++++ Data excerpts

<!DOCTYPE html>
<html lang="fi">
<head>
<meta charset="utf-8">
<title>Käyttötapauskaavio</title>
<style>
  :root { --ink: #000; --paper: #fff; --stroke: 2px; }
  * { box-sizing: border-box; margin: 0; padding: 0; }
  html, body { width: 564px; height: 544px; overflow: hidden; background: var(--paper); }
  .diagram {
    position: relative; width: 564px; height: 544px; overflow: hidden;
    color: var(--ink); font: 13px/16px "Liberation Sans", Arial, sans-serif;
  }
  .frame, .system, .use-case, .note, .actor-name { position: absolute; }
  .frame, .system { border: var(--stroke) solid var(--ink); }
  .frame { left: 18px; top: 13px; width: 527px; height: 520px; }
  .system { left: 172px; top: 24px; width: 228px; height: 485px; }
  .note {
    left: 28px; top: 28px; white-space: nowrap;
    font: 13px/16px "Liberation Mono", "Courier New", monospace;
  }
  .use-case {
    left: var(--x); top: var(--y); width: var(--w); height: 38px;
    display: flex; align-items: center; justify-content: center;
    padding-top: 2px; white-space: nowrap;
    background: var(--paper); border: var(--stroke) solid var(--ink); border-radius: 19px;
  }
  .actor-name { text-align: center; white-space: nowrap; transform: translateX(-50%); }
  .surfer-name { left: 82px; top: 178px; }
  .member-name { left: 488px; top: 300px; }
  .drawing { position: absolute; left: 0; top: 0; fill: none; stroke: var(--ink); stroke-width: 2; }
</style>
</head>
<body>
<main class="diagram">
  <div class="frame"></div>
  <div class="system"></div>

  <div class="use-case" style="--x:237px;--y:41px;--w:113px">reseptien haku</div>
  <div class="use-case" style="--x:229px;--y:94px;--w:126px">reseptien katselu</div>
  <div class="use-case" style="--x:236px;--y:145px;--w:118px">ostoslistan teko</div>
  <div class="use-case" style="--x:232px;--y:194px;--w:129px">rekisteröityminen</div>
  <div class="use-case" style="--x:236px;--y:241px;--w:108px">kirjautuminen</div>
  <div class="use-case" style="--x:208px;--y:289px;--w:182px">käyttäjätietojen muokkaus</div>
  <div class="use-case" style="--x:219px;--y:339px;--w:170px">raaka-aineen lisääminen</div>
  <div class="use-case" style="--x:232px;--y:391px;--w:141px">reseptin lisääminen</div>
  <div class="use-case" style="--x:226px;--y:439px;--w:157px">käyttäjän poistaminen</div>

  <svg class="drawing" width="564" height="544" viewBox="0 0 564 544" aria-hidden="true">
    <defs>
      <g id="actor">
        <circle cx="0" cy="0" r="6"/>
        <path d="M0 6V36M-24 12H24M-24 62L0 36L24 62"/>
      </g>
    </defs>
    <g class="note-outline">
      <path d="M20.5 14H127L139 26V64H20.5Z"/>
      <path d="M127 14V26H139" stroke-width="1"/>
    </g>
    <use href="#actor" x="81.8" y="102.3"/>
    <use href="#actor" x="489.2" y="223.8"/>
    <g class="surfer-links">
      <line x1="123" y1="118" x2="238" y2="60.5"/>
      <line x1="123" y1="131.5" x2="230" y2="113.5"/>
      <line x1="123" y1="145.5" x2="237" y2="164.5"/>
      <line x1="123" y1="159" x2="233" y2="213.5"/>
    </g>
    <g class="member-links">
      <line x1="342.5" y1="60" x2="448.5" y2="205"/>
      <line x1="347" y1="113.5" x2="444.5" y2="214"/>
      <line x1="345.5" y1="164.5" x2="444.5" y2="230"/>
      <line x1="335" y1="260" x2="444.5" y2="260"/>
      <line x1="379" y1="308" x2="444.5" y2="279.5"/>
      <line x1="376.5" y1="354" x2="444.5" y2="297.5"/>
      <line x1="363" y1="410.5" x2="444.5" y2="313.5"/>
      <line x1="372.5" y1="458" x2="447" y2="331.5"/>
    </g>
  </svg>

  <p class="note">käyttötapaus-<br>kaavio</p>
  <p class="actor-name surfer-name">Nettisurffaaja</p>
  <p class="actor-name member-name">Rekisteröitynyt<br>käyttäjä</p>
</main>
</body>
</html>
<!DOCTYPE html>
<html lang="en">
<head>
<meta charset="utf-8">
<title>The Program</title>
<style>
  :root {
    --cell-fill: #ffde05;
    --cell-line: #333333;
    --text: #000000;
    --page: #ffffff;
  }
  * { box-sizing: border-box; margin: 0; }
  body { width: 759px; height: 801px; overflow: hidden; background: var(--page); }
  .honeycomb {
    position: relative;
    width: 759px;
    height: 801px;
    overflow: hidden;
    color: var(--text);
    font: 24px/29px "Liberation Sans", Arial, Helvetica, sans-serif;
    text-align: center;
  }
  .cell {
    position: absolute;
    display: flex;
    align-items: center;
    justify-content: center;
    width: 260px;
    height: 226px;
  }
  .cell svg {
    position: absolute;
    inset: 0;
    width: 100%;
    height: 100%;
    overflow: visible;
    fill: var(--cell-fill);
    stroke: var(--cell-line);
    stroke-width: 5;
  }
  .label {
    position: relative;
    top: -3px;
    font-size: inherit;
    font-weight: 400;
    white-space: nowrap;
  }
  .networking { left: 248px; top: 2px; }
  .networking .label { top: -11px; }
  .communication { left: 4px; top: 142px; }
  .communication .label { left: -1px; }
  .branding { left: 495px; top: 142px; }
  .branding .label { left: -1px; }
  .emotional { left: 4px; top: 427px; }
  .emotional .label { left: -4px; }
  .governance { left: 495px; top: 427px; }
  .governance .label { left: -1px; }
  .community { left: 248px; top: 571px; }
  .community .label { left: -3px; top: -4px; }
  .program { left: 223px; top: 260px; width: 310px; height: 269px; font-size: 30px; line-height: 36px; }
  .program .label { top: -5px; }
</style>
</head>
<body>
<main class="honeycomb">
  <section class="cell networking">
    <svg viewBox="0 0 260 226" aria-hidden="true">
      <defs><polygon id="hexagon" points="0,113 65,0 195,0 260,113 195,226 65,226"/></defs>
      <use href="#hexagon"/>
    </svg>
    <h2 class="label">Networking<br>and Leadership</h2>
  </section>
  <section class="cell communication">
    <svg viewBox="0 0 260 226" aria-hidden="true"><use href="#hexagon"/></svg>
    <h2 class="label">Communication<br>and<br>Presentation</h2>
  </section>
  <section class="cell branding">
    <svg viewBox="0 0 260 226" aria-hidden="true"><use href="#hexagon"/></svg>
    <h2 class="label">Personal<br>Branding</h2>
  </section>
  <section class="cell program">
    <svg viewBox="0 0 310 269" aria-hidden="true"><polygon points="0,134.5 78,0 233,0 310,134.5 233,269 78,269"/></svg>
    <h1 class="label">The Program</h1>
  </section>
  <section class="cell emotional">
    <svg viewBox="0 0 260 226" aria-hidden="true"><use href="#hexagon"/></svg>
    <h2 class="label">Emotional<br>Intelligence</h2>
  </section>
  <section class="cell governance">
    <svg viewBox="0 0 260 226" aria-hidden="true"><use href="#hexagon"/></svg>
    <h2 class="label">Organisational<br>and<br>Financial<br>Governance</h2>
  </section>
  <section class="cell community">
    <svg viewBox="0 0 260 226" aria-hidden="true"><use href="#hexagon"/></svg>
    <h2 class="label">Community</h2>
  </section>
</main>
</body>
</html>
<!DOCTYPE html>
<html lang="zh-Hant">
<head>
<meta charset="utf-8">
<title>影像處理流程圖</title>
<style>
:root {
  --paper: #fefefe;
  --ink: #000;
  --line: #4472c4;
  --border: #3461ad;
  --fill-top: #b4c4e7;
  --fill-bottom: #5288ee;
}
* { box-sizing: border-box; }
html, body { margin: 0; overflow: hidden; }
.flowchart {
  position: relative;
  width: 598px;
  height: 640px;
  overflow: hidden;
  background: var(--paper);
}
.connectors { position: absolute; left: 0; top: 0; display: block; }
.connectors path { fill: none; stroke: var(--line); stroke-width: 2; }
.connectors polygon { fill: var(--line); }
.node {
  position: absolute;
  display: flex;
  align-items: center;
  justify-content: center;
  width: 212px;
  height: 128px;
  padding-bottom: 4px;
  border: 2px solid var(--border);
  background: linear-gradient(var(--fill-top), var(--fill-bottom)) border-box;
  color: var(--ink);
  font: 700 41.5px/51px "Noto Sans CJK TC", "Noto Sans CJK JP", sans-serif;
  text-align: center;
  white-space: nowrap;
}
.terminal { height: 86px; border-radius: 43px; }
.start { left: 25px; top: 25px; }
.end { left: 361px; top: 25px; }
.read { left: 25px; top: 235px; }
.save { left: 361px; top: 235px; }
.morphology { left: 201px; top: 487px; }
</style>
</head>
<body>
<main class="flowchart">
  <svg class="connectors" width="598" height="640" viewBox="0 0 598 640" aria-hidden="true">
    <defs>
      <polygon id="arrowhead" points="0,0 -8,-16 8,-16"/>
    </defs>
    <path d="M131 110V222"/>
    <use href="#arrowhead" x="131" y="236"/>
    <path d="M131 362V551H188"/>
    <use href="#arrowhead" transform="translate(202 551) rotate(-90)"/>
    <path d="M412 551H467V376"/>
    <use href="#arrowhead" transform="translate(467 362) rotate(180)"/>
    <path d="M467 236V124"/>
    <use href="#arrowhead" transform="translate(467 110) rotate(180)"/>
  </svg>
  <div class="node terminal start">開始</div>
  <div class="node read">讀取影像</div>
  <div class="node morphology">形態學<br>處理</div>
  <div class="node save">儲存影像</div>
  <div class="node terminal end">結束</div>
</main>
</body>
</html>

++++++++

_Task to complete_. Your answer must be the lines above from the one containing "position: relative; width: 564px;" to the one containing "display: flex; align-items: center;", both included, restated word for word.

_Exercise answer_.
    position: relative; width: 564px; height: 544px; overflow: hidden;
    color: var(--ink); font: 13px/16px "Liberation Sans", Arial, sans-serif;
  }
  .frame, .system, .use-case, .note, .actor-name { position: absolute; }
  .frame, .system { border: var(--stroke) solid var(--ink); }
  .frame { left: 18px; top: 13px; width: 527px; height: 520px; }
  .system { left: 172px; top: 24px; width: 228px; height: 485px; }
  .note {
    left: 28px; top: 28px; white-space: nowrap;
    font: 13px/16px "Liberation Mono", "Courier New", monospace;
  }
  .use-case {
    left: var(--x); top: var(--y); width: var(--w); height: 38px;
    display: flex; align-items: center; justify-content: center;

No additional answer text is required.